Keir Starmer writes a blog post about George Osborne's Summer Budget:
At first glance, the announcement by the Chancellor in the budget that a living wage of £7.20 per hour will be introduced next April seems like a step in the right direction. But look a little closer and it becomes clear that for many people on low incomes in Holborn and St Pancras things will get worse, not better.
The living wage – currently £7.85 per hour out of London and £9.15 per hour in London – is calculated according to the cost of living. The idea behind a living wage is very simple: that a person should be paid enough to live decently and to provide for their family. The new measure announced by the Chancellor – coming in at £7.20 per hour - therefore falls short of this. It is, in reality, a higher minimum wage and not a living wage.
For those currently receiving tax credits, the story gets worse. In the same budget, the Chancellor announced significant cuts to tax credits. About 8,600 families in Holborn and St Pancras rely on tax credits and the impact on them will be significant.As the Resolution Foundation has observed, the brunt of these cuts will be borne by the poorest 30% of households. For working parents in Camden, the cuts in tax credits outstrip the increase in the minimum wage. The Chancellor is thus giving with one hand and taking (more) with the other.
The government argues that by cutting tax credits, wages will rise to compensate those affected. But that is simply not going to happen. At the moment, the living wage is calculated on the assumption that families are entitled to, and do, receive tax credits, housing benefit etc. If that support is cut, as it now will be, the living wage would have to be recalculated to keep pace. In London it would probably have to be raised from £9.15 per hour to about £11.65 per hour to compensate for the loss of in-work benefits; about 80% higher than the current minimum wage.
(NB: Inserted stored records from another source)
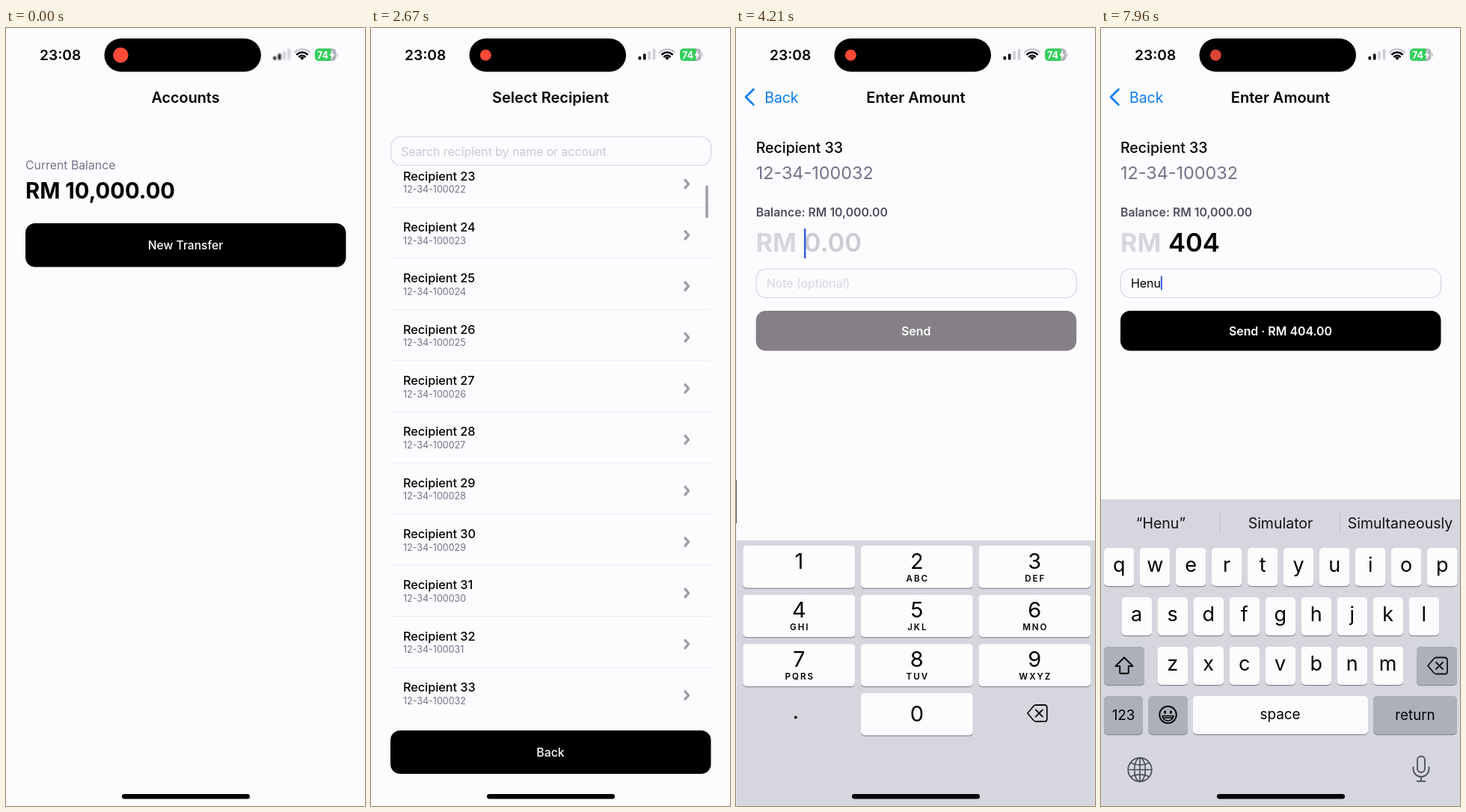
An HTML page that plays this animation: 480x1040 px, repeating every 8 s.

```html
<!DOCTYPE html>
<html lang="en">
<head>
<meta charset="utf-8">
<title>Transfer</title>
<style>
  html, body { margin: 0; width: 100%; height: 100%; overflow: hidden; background: #fcfcff; }
  svg { display: block; width: 100vw; height: 100vh; }
  text { font-family: Inter, Roboto, sans-serif; white-space: pre; }
  .dim { mix-blend-mode: multiply; }
  .screen { isolation: isolate; }
</style>
</head>
<body>
<svg id="stage" viewBox="0 0 480 1040" xmlns="http://www.w3.org/2000/svg"></svg>
<script>
const LOOP = 8000;
const BG = '#fcfcff', MUTED = '#74728a', PALE = '#d6d4df', BOARD = '#d5d6de', GREY = '#abb0bb', BLUE = '#0a7cf5';
const SHADE = '#ebe5f4', DISABLED = '#858086', ICON = '#4d4f57';
const ROW = 68.35, LIST_TOP = 184, POOL = 13;

// ---- markup helpers ----
const rect = (x, y, w, h, r, fill, more = '') =>
  `<rect x="${x}" y="${y}" width="${w}" height="${h}" rx="${r}" fill="${fill}" ${more}/>`;
const line = (d, color, w, more = '') =>
  `<path d="${d}" fill="none" stroke="${color}" stroke-width="${w}" stroke-linecap="round" stroke-linejoin="round" ${more}/>`;
// y is the middle of the capital letters
const text = (s, x, y, size, weight = 400, fill = '#000', anchor = 'start', more = '') =>
  `<text x="${x}" y="${(y + size * 0.362).toFixed(2)}" font-size="${size}" font-weight="${weight}" fill="${fill}" text-anchor="${anchor}" ${more}>${s}</text>`;
const mid = (s, x, y, size, weight, fill, more) => text(s, x, y, size, weight, fill, 'middle', more);
const group = (id, body, more = '') => `<g id="${id}" ${more}>${body}</g>`;
const key = (x, y, w, h, fill, id = '') =>
  rect(x, y + 1.3, w, h, 5, '#8b8d95') + rect(x, y, w, h, 5, fill, id && `id="${id}"`);
const field = (y, h) => rect(26.5, y, 428, h, 13, BG, `stroke="${PALE}" stroke-width="1.2"`);
const eraser = (x, y) =>
  line(`M${x - 13} ${y}l8 -9.5q1.4 -1.5 3.4 -1.5h11q3.6 0 3.6 3.6v14.8q0 3.6 -3.6 3.6h-11q-2 0 -3.4 -1.5z`, '#111', 1.8) +
  line(`M${x - 2} ${y - 4.5}l9 9m0 -9l-9 9`, '#111', 1.8);

// ---- parts ----
function statusBar() {
  const bars = [4.5, 8, 11.5, 14.5].map((h, i) =>
    rect(357.5 + i * 6.4, 42.5 - h, 3.6, h, 1, i < 2 ? '#000' : '#cfced6')).join('');
  const wifi = [5.5, 10, 14.2].map((r, i) => {
    const d = r * 0.68;
    return line(`M${396 - d} ${42 - d}A${r} ${r} 0 0 1 ${396 + d} ${42 - d}`, i < 2 ? '#000' : '#c4c3cc', 2.6, 'stroke-linecap="butt"');
  }).join('') + '<path d="M396 43l-2.8 -3.2a4 4 0 0 1 5.6 0z"/>';
  return text('23:08', 45, 36, 19.2, 600) +
    rect(131.5, 14, 209.5, 44.5, 22.2, '#000') +
    '<circle id="dot" cx="153.3" cy="36.3" r="7.5"/>' +
    group('signal', bars) + wifi +
    '<clipPath id="cell"><rect x="413" y="27.5" width="28.5" height="16.5" rx="5"/></clipPath>' +
    `<g clip-path="url(#cell)">${rect(413, 27, 29, 18, 0, '#b3b3bb')}${rect(413, 27, 21.5, 18, 0, '#34cf5c')}</g>` +
    rect(442.4, 33.4, 1.5, 5, 0.7, '#c4c3cc') +
    text('74', 416, 36, 12.6, 700, '#fff') +
    '<path d="M437.4 29.5l-5 7.2h3l-1 5.6 5 -7.4h-3z" fill="#fff"/>';
}

function accounts() {
  return rect(0, 119, 480, 921, 0, BG) +
    text('Current Balance', 26, 183, 15.8, 400, MUTED) +
    text('RM 10,000.00', 26, 217.5, 29.2, 700) +
    rect(26, 261, 428.5, 58.5, 13, '#000') +
    mid('New Transfer', 240, 290.5, 15.6, 500, '#fff');
}

function recipients() {
  const spokes = Array.from({ length: 8 }, (_, i) =>
    line('M0 -10.5V-18', '#fff', 6, `class="spoke" transform="translate(239 537) rotate(${i * 45})"`)).join('');
  const rows = Array.from({ length: POOL }, () =>
    `<g class="row">${text('', 43, 26.5, 16.2, 500)}${text('', 43, 44.5, 12.5, 400, MUTED)}` +
    line('M420 32l4.6 5.2 -4.6 5.2', '#9f9fa8', 3.4, 'stroke-linecap="butt" stroke-linejoin="miter"') +
    `<path d="M26 ${ROW}H454" stroke="#eeedf3" stroke-width="1.2"/></g>`).join('');
  return rect(0, 119, 480, 921, 0, BG) + field(145.5, 38) +
    text('Search recipient by name or account', 40, 165, 15.8, 400, '#c9c7d2') +
    group('loading', spokes + mid('Loading recipients...', 240, 579.5, 15.7, 400, MUTED)) +
    '<clipPath id="listClip"><rect id="listBox" y="184" width="480" height="729"/></clipPath>' +
    group('list', rows, 'clip-path="url(#listClip)"') +
    rect(447.2, 0, 3.6, 44, 1.8, '#a3a0a8', 'id="thumb"') +
    group('backBtn', rect(26, 939, 428.5, 58, 13, '#000') + mid('Back', 240, 968.5, 15.8, 500, '#fff'));
}

function amountScreen() {
  return rect(0, 119, 480, 921, 0, BG) +
    rect(0, 707, 480, 333, 0, SHADE, 'class="dim" id="dimC"') +
    text('Recipient 33', 26, 159.5, 19.5, 500) +
    text('12-34-100032', 26, 194, 23.4, 400, MUTED) +
    text('Balance: RM 10,000.00', 26, 246, 15.8, 600, '#504f60') +
    text('RM', 26, 287, 34.2, 700, BOARD) +
    text('', 90, 286.5, 34.6, 600, '#000', 'start', 'id="amount"') +
    rect(0, 268, 2.6, 40, 1, '#3c5fd0', 'id="amountCaret"') +
    field(322, 38.5) + text('', 40, 341.5, 15.9, 400, '#000', 'start', 'id="note"') +
    rect(0, 331.5, 2, 19, 1, '#3a62d8', 'id="noteCaret"') +
    rect(26, 378, 428.5, 53.5, 13, '#000', 'id="sendBox"') +
    mid('', 240, 405, 15.9, 600, '#fff', 'id="send"');
}

function numberPad() {
  const names = ['', 'ABC', 'DEF', 'GHI', 'JKL', 'MNO', 'PQRS', 'TUV', 'WXYZ'];
  const keys = names.map((s, i) => {
    const x = 8.5 + (i % 3) * 157.5, y = 692 + Math.floor(i / 3) * 65.7;
    return key(x, y, 150, 56.5, BG, 'pad' + (i + 1)) + mid(i + 1, x + 75, y + 20, 29, 400) +
      mid(s, x + 76, y + 43.5, 11.6, 600, '#000', 'style="letter-spacing:.17em"');
  }).join('');
  return keys + key(166, 889, 150, 56.5, BG, 'pad0') + mid('0', 241, 916, 29, 400) +
    '<circle cx="79" cy="921.5" r="1.9"/>' + eraser(402, 916);
}

const LETTERS = ['qwertyuiop', 'asdfghjkl', 'zxcvbnm'];
const keyAt = ch => {
  const r = LETTERS.findIndex(s => s.includes(ch));
  return { x: [4, 27.5, 75.5][r] + 48 * LETTERS[r].indexOf(ch), y: 695 + 66 * r };
};

function letterBoard() {
  const keys = [...LETTERS.join('')].map(ch => {
    const { x, y } = keyAt(ch);
    return key(x, y, 40.5, 51, BG) +
      `<text class="letter" data-ch="${ch}" x="${x + 20.2}" text-anchor="middle" data-y="${y}"></text>`;
  }).join('');
  const arrow = 'M31 841.5l11.5 11.5h-5.7v8.2q0 1.6 -1.6 1.6h-8.4q-1.6 0 -1.6 -1.6v-8.2h-5.7z';
  const face = '<circle cx="89.5" cy="918" r="11.3" fill="none" stroke="#000" stroke-width="1.9"/>' +
    '<ellipse cx="85.6" cy="914.5" rx="1.5" ry="2.2"/><ellipse cx="93.4" cy="914.5" rx="1.5" ry="2.2"/>' +
    line('M82 919.5h15a7.5 6.5 0 0 1 -15 0zM83 922h13', '#000', 1.5);
  const globe = `<g fill="none" stroke="${ICON}" stroke-width="1.7"><circle cx="52" cy="991.5" r="15.8"/>` +
    '<ellipse cx="52" cy="991.5" rx="7.4" ry="15.8"/><path d="M52 975.7v31.6M36.2 991.5h31.6M39.5 982.2q12.5 6 25 0M39.5 1000.8q12.5 -6 25 0"/></g>';
  const mic = `<rect x="423" y="973.5" width="10" height="21.5" rx="5" fill="none" stroke="${ICON}" stroke-width="1.8"/>` +
    line('M417.5 988v2.5a10.5 10.5 0 0 0 21 0V988M428 1001.5v5.2M422.5 1006.8h11', ICON, 1.8);
  const hints = [80, 240, 400].map(x => mid('', x, 662, 19.5, 400, '#111116', 'class="hint"')).join('');
  return group('hints', line('M159.5 646V675M319.5 646V675', '#bebfc8', 1) + hints) + keys +
    key(4, 827, 54, 51, BG, 'shiftKey') + line(arrow, '#000', 1.9, 'id="shift"') +
    key(422, 827, 54, 51, GREY) + eraser(450, 852.5) +
    key(4, 893, 52, 51, GREY) + mid('123', 30, 918.5, 18.8) +
    key(63.5, 893, 52.5, 51, GREY) + face +
    key(123, 893, 234, 51, BG) + mid('space', 239.5, 917, 18.9) +
    key(364, 893, 112, 51, GREY) + mid('return', 420, 918.5, 18.8) + globe + mic +
    group('popup', rect(-30, -60, 60, 62, 9, BG) + rect(-20.2, -8, 40.4, 59, 5, BG) +
      mid('', 0, -28, 35, 400, '#000', 'id="popLetter"'));
}

const dim = id => rect(0, 119, 480, 921, 0, SHADE, `class="dim" id="${id}"`);
const stage = document.getElementById('stage');
stage.innerHTML = rect(0, 0, 480, 1040, 0, BG) +
  group('screenA', accounts() + dim('dimA'), 'class="screen"') +
  group('screenB', recipients() + dim('dimB'), 'class="screen"') +
  group('screenC', amountScreen(), 'class="screen"') +
  group('board', rect(0, 0, 480, 420, 0, BOARD, 'id="boardBg"') + group('pad', numberPad()) + group('qwerty', letterBoard())) +
  rect(0, 0, 480, 119, 0, BG) +
  group('titleA', mid('Accounts', 240, 92.5, 19.8, 600)) +
  group('titleB', mid('Select Recipient', 240, 92.5, 20, 600)) +
  group('titleC', mid('Enter Amount', 240, 92.5, 20, 600)) +
  group('navArrow', line('M23.5 82L13 92.3L23.5 102.6', BLUE, 2.7)) +
  group('navBack', text('Back', 38, 92.5, 19.4, 400, BLUE)) +
  statusBar() + rect(155, 1024, 171, 6.5, 3.2, '#000');

// ---- updating ----
const el = {};
stage.querySelectorAll('[id]').forEach(n => el[n.id] = n);
const all = s => [...stage.querySelectorAll(s)];
const spokes = all('.spoke'), rows = all('.row'), letters = all('.letter'), hints = all('.hint');
const set = (n, a, v) => n.setAttribute(a, v);
const move = (n, x, y = 0) => set(n, 'transform', `translate(${x.toFixed(2)} ${y.toFixed(2)})`);
const fade = (n, v) => set(n, 'opacity', clamp(v).toFixed(3));
const show = (n, on) => set(n, 'display', on ? 'inline' : 'none');
const write = (n, s) => { if (n.textContent !== s) n.textContent = s; };
const clamp = v => Math.min(1, Math.max(0, v));
const inOut = u => u < 0.5 ? 4 * u ** 3 : 1 - (2 - 2 * u) ** 3 / 2;
// critically damped spring, returns the part done
const spring = (t, rate) => t <= 0 ? 0 : 1 - (1 + rate * t) * Math.exp(-rate * t);
const ramp = (t, from, to) => clamp((t - from) / (to - from));
const lastOf = (list, t) => list.filter(k => k.at <= t).pop();

const LOADED = 1700, FOCUS_AMOUNT = 3750, FOCUS_NOTE = 6000;
const digits = [{ ch: '4', at: 4850 }, { ch: '0', at: 5200 }, { ch: '4', at: 5560 }];
const typed = [{ ch: 'H', at: 6880 }, { ch: 'e', at: 7170 }, { ch: 'n', at: 7440 }, { ch: 'u', at: 7700 }];
const guesses = [[], ['He', 'Have'], ['Hello', 'Here'], ['Hen', 'Hence'], ['Simulator', 'Simultaneously']];
const entered = (list, t) => list.filter(k => k.at <= t).map(k => k.ch).join('');
const blink = (t, since) => (t - since) % 1000 < 600;

function drawPush(t, p1, p2) {
  move(el.screenA, -144 * p1);
  show(el.screenA, p1 < 0.999);
  fade(el.dimA, p1);
  move(el.screenB, 480 * (1 - p1) - 144 * p2);
  show(el.screenB, p1 > 0);
  fade(el.dimB, p2);
  move(el.screenC, 480 * (1 - p2));
  show(el.screenC, p2 > 0);
  fade(el.dimC, p2 * (1 - ramp(t, 3900, 4100)));

  move(el.titleA, -144 * p1);
  fade(el.titleA, 1 - 1.5 * p1);
  move(el.titleB, 480 * (1 - p1) - 113 * p2);
  fade(el.titleB, 1.2 * p1 * (1 - p2) ** 1.8);
  move(el.titleC, 325 * (1 - p2));
  fade(el.titleC, p2 ** 1.7);
  move(el.navBack, 141 * (1 - p2));
  fade(el.navBack, p2);
  fade(el.navArrow, p2);
}

function drawList(t) {
  const loaded = t >= LOADED, head = (Math.floor(t / 125) + 7) % 8;
  show(el.loading, !loaded);
  show(el.list, loaded);
  spokes.forEach((n, i) => {
    const age = (head - i + 8) % 8;
    set(n, 'stroke', ['#aaa8ae', '#b0aeb4', '#c8c6ce', '#d2d0d8'][age] || '#dfdde4');
  });
  const scroll = 1837.6 * spring(t - 2000, 1 / 211.5);
  const first = Math.floor(scroll / ROW);
  rows.forEach((n, i) => {
    const k = first + i;
    move(n, 0, LIST_TOP + k * ROW - scroll);
    write(n.children[0], 'Recipient ' + (k + 1));
    write(n.children[1], '12-34-' + (100000 + k));
  });
  set(el.thumb, 'y', 195 + scroll * 0.01);
  fade(el.thumb, ramp(t, 2000, 2080) * (1 - ramp(t, 3350, 3600)));
  const lift = 335 * inOut(ramp(t, 3767, 4117));
  move(el.backBtn, 0, -lift);
  set(el.listBox, 'height', 729 - lift);
}

function drawForm(t) {
  const sum = entered(digits, t), note = entered(typed, t), inNote = t >= FOCUS_NOTE;
  write(el.amount, sum || '0.00');
  set(el.amount, 'fill', sum ? '#000' : '#cdcad0');
  const lastDigit = lastOf(digits, t), lastChar = lastOf(typed, t);
  set(el.amountCaret, 'x', sum ? 91 + el.amount.getComputedTextLength() : 90.2);
  show(el.amountCaret, !inNote && blink(t, lastDigit ? lastDigit.at : FOCUS_AMOUNT));
  write(el.note, note || 'Note (optional)');
  set(el.note, 'fill', note ? '#000' : PALE);
  set(el.noteCaret, 'x', note ? 40 + el.note.getComputedTextLength() : 39.8);
  show(el.noteCaret, inNote && blink(t, lastChar ? lastChar.at : FOCUS_NOTE));
  write(el.send, sum ? `Send · RM ${sum}.00` : 'Send');
  set(el.sendBox, 'fill', sum ? '#000' : DISABLED);
}

function drawBoard(t) {
  move(el.board, 480 * (1 - spring(t - 3730, 0.018)));
  show(el.board, t > 3730);
  const swap = inOut(ramp(t, FOCUS_NOTE, FOCUS_NOTE + 260));
  set(el.boardBg, 'y', 685 - 55 * swap);
  fade(el.pad, 1 - swap);
  fade(el.qwerty, swap);
  show(el.qwerty, swap > 0);
  for (const d of '04') {
    const down = digits.some(k => k.ch === d && t >= k.at - 60 && t < k.at + 60);
    set(el['pad' + d], 'fill', down ? GREY : BG);
  }

  const note = entered(typed, t), upper = !note;
  letters.forEach(n => {
    const ch = n.dataset.ch;
    write(n, upper ? ch.toUpperCase() : ch);
    set(n, 'font-size', upper ? 24.5 : 27);
    set(n, 'y', +n.dataset.y + (upper ? 35 : 32));
  });
  set(el.shiftKey, 'fill', upper ? BG : GREY);
  set(el.shift, 'fill', upper ? '#000' : 'none');
  show(el.hints, !upper);
  [`“${note}”`, ...guesses[note.length]].forEach((s, i) => hints[i] && write(hints[i], s));

  const held = typed.find(k => t >= k.at - 50 && t < k.at + 60);
  show(el.popup, held);
  if (held) {
    const at = keyAt(held.ch.toLowerCase());
    move(el.popup, at.x + 20.2, at.y);
    write(el.popLetter, held.ch);
  }
}

function drawStatus(t) {
  const wake = ramp(t, 60, 350);
  set(el.dot, 'r', 10.2 - 2.7 * wake);
  set(el.dot, 'fill', t < 5960 ? '#ff4a38' : '#dc4638');
  el.signal.style.filter = wake < 1 ? `blur(${(1.2 * (1 - wake)).toFixed(2)}px)` : 'none';
}

function draw(t) {
  drawPush(t, spring(t - 915, 0.02), spring(t - 3716, 0.018));
  drawList(t);
  drawForm(t);
  drawBoard(t);
  drawStatus(t);
}

const start = performance.now();
function tick() {
  draw((performance.now() - start) % LOOP);
  requestAnimationFrame(tick);
}
tick();
</script>
</body>
</html>
```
The Chancellors proposals may even drive people out of work, rather than helping them in work.
Then, of course, there are all those in our constituency who are under 25. They are excluded altogether from the living wage proposals announced by the Chancellor but included – in fact, targeted - in the welfare cuts. For those under 18, the minimum wage of £3.79 per hour will continue to apply; for 18-20 year olds, £5.13 per hour; and for 21-24 year olds, £6.50. And from April 2017, those out of work aged 18-21 making new claims for universal credit will not be entitled to housing benefit.
This is not a one-nation budget. It is a recipe for more inequality not less inequality in our communities. Instead of tackling low pay, it will hit the low paid.
Keir Starmer QC MP